Take the coverage of the 2012 elections carried on the three biggest 24-hour news channels (Fox News, MSNBC, and CNN) and you get a very conservative calculation of 72 hours in one day spent talking about the races in the 50 states.
Of those 72 hours of election coverage not one minute was devoted to reporting the results of several ballot initiatives nullifying unconstitutional acts of Congress. None of the highly paid, pancake-powdered pundits spoke a single syllable about the noteworthy and now codified efforts of citizens across the country to stop the encroachment of federal tyranny at the state borders.
Colorado and Washington became the first two states to nullify unconstitutional federal drug statutes by legalizing marijuana for recreational use, with voters backing Amendment 64 and Initiative 502 — but rejecting a similar proposal in Oregon. The two victories for legalization advocates, however, have set the stage for a potential showdown with the Obama administration of historic importance.
The Maryland Transit Administration has installed microphones in 10 buses to record passenger conversations. The microphones -- which the city plans to install in 330 more buses by next summer — are attached to the existing video surveillance system monitoring the city’s public transportation.
Although the president’s use of drones to execute the war on terror and those he assumes are associated with it has so far occurred only outside the United States, soon drones will slice through the domestic skies, as well. While the sight of drones over U.S. cities and towns is rare now, the Federal Aviation Administration (FAA) predicts that by 2020, 30,000 of these unmanned aerial vehicles (UAV) will be patrolling American airspace.
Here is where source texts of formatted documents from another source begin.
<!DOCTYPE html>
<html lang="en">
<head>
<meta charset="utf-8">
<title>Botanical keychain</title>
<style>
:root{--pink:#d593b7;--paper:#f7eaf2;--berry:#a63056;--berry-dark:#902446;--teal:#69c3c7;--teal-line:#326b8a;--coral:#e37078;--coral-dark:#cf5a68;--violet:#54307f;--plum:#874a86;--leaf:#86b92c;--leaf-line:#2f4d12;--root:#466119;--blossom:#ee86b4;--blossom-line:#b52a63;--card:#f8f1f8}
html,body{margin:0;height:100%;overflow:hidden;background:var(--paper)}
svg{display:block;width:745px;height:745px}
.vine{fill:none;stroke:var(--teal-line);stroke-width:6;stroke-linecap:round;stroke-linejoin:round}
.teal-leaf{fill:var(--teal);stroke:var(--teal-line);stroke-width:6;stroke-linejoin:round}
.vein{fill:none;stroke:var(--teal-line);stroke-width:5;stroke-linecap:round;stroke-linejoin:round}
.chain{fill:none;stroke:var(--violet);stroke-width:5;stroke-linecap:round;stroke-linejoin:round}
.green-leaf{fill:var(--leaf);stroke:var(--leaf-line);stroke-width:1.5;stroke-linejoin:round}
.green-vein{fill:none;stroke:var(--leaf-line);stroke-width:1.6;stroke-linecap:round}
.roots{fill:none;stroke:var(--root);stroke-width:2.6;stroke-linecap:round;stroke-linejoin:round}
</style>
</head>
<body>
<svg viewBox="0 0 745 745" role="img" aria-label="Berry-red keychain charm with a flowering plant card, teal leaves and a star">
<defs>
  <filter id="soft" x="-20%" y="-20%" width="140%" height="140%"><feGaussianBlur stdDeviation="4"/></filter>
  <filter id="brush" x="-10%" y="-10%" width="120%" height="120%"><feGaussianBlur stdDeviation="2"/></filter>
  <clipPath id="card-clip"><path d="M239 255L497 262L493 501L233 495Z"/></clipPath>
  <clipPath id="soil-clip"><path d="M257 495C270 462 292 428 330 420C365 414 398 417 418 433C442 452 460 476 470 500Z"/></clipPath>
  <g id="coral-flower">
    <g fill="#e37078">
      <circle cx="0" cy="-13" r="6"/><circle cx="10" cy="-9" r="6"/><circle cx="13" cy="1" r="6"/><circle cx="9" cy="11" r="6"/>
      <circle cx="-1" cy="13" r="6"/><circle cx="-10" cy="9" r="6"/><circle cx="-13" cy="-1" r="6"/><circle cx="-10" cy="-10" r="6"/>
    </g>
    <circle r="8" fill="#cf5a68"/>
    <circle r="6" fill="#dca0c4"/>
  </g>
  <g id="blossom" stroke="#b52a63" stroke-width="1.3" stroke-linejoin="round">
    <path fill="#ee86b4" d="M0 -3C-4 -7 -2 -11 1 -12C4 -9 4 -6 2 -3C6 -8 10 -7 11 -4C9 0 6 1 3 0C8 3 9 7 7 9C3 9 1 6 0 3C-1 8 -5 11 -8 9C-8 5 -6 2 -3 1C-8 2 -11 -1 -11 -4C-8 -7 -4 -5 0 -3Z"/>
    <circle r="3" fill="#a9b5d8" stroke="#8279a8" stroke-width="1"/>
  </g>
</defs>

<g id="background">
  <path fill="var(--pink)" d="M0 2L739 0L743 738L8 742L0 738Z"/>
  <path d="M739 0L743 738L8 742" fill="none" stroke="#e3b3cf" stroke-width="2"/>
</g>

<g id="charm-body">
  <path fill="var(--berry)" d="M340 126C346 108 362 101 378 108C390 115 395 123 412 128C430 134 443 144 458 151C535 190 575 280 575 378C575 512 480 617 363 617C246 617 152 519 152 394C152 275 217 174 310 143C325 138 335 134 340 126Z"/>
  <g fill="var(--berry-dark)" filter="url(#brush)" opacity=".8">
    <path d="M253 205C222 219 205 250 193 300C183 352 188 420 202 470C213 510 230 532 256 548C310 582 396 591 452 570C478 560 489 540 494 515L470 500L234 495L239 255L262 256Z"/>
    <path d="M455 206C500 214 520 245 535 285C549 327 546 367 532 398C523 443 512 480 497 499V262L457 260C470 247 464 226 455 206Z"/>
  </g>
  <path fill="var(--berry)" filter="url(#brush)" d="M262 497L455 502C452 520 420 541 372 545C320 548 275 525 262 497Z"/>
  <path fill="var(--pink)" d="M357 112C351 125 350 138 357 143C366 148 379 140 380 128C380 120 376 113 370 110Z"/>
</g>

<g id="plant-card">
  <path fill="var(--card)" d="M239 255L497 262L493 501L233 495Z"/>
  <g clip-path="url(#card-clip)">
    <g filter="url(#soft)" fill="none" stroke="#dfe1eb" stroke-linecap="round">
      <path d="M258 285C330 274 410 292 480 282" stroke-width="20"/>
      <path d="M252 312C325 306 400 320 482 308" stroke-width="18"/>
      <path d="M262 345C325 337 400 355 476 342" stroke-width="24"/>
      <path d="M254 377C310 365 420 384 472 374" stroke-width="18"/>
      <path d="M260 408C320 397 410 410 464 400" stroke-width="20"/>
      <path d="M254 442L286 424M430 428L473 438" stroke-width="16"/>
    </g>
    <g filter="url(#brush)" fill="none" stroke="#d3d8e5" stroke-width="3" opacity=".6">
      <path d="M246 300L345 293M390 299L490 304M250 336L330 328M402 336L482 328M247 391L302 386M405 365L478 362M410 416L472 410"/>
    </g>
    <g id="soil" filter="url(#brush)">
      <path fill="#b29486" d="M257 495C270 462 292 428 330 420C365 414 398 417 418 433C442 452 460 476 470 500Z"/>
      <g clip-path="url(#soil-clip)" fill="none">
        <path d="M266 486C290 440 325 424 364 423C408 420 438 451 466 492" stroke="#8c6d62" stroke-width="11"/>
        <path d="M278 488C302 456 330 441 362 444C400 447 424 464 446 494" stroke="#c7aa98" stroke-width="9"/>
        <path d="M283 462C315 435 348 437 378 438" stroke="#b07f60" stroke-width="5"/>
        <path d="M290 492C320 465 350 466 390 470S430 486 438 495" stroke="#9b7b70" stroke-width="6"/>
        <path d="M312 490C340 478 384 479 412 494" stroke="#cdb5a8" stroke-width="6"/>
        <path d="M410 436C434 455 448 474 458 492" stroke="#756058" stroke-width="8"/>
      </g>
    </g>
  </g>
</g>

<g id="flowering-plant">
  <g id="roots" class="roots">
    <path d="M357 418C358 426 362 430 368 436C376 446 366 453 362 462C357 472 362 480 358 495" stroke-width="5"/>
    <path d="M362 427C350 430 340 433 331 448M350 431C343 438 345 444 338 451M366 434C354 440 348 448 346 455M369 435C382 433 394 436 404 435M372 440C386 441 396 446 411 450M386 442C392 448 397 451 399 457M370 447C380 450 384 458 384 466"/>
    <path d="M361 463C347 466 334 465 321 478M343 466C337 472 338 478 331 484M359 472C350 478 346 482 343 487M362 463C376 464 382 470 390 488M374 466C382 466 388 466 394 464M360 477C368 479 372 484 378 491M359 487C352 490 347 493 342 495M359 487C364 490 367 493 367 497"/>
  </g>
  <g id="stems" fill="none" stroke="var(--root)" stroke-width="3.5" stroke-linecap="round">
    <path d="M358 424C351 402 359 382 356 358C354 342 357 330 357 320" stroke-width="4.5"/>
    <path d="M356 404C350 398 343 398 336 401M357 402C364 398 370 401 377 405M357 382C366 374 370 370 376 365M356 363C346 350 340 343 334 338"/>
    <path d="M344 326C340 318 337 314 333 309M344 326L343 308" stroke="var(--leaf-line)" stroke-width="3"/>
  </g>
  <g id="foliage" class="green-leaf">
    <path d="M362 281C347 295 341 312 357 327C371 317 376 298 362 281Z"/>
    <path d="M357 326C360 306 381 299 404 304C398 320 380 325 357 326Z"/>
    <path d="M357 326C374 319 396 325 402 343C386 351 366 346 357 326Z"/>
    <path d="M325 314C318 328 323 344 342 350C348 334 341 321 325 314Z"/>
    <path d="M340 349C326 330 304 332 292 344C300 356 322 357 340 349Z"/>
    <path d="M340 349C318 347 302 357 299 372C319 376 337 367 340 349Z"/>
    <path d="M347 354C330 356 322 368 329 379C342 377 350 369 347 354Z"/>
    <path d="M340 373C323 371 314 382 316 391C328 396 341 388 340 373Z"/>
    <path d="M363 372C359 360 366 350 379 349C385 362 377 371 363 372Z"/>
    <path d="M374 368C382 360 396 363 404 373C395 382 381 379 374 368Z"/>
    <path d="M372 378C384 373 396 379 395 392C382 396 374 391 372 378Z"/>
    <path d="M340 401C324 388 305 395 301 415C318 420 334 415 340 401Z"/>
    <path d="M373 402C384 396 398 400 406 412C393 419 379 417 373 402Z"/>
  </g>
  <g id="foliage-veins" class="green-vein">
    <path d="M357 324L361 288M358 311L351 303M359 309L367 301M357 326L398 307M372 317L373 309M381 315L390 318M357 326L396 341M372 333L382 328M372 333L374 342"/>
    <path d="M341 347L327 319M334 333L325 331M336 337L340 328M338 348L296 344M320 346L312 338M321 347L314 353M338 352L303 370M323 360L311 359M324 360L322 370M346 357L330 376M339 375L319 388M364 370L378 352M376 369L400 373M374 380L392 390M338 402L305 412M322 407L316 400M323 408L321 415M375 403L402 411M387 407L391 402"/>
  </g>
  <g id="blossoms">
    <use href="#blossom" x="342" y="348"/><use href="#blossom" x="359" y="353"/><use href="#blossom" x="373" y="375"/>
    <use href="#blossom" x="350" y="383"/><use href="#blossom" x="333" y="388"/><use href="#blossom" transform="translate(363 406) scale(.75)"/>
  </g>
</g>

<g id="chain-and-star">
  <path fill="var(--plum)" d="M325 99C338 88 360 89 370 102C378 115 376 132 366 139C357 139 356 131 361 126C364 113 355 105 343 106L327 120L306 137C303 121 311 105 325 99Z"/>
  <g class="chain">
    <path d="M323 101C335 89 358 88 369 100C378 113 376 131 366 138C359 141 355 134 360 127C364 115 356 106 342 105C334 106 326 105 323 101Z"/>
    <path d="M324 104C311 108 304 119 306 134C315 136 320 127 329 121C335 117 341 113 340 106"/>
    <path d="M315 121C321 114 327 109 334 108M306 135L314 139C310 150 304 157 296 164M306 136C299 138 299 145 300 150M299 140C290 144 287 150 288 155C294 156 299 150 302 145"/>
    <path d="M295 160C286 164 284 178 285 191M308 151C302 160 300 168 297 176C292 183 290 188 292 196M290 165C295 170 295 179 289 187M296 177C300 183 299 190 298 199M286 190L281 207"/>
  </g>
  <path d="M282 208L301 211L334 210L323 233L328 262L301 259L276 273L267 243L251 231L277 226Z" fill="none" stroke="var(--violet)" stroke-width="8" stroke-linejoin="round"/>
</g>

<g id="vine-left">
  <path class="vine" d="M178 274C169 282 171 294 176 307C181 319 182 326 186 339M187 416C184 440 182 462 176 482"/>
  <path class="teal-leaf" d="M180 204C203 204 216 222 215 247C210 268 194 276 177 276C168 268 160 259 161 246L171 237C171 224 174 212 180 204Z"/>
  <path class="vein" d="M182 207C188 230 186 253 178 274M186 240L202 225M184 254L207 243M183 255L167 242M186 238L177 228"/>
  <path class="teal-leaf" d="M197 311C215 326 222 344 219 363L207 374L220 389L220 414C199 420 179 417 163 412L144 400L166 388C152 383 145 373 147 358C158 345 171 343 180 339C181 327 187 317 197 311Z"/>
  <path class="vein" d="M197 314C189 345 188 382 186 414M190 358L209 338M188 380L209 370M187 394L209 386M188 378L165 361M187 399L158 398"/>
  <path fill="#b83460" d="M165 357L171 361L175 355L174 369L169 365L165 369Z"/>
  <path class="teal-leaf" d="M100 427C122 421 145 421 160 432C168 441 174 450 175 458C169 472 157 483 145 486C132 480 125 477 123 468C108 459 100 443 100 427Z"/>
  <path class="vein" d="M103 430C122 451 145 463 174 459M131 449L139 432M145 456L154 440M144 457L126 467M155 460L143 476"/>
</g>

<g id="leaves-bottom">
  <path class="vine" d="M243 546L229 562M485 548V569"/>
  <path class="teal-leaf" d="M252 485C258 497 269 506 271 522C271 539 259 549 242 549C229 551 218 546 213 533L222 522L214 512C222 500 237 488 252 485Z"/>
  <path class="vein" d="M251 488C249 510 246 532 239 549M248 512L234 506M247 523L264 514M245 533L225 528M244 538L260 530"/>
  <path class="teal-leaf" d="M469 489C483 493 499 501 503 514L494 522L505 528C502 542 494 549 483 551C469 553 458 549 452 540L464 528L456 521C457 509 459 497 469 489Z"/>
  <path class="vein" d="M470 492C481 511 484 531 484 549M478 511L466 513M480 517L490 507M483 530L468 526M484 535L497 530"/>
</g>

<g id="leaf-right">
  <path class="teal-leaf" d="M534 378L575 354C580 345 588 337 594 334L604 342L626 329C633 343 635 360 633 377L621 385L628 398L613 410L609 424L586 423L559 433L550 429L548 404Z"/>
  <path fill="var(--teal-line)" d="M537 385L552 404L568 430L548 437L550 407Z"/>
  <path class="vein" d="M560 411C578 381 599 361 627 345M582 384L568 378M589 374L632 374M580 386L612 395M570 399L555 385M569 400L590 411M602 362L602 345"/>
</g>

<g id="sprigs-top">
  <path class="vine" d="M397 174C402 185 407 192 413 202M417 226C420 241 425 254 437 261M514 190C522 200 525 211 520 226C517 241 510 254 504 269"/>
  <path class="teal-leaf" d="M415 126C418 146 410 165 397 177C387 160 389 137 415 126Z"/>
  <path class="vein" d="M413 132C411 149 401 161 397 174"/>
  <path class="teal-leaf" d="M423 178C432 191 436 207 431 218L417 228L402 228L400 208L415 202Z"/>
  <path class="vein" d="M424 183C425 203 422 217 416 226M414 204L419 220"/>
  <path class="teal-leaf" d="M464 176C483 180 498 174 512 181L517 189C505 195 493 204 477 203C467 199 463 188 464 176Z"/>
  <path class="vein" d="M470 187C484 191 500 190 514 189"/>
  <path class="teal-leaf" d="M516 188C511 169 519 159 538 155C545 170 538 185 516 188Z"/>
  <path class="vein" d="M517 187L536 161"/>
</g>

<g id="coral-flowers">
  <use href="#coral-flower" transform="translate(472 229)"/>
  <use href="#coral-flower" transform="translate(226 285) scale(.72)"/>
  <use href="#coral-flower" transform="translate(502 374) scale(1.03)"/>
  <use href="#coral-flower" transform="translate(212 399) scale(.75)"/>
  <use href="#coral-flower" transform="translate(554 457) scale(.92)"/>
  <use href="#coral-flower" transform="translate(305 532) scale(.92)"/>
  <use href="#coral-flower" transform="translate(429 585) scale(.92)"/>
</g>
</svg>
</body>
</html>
On October 29, a federal district court judge ruled that police can enter onto privately owned property and install secret surveillance cameras without a warrant.
The judge did set forth a few guidelines that must be followed before such activity would be permissible, but the fact that such a scenario is accepted as constitutional by a federal judge is a serious setback for privacy and for the Fourth Amendment.
City officials in Baltimore have established public transportation policies that constitutionalists and state legislators say infringe upon the rights of its citizens. According to the Baltimore Sun, Maryland Transit Administration authorities have announced that audio devices are being added to its buses to record private conversations in order to "investigate crimes, accidents and poor customer service.”
As recent events have demonstrated, there is very little constitutional difference between President Barack Obama and Mitt Romney.
There may have been more talk about dogs at the U.S. Supreme Court than at the American Kennel Club Wednesday, as the justices heard arguments in two cases involving the state of Florida and drug-sniffing police dogs.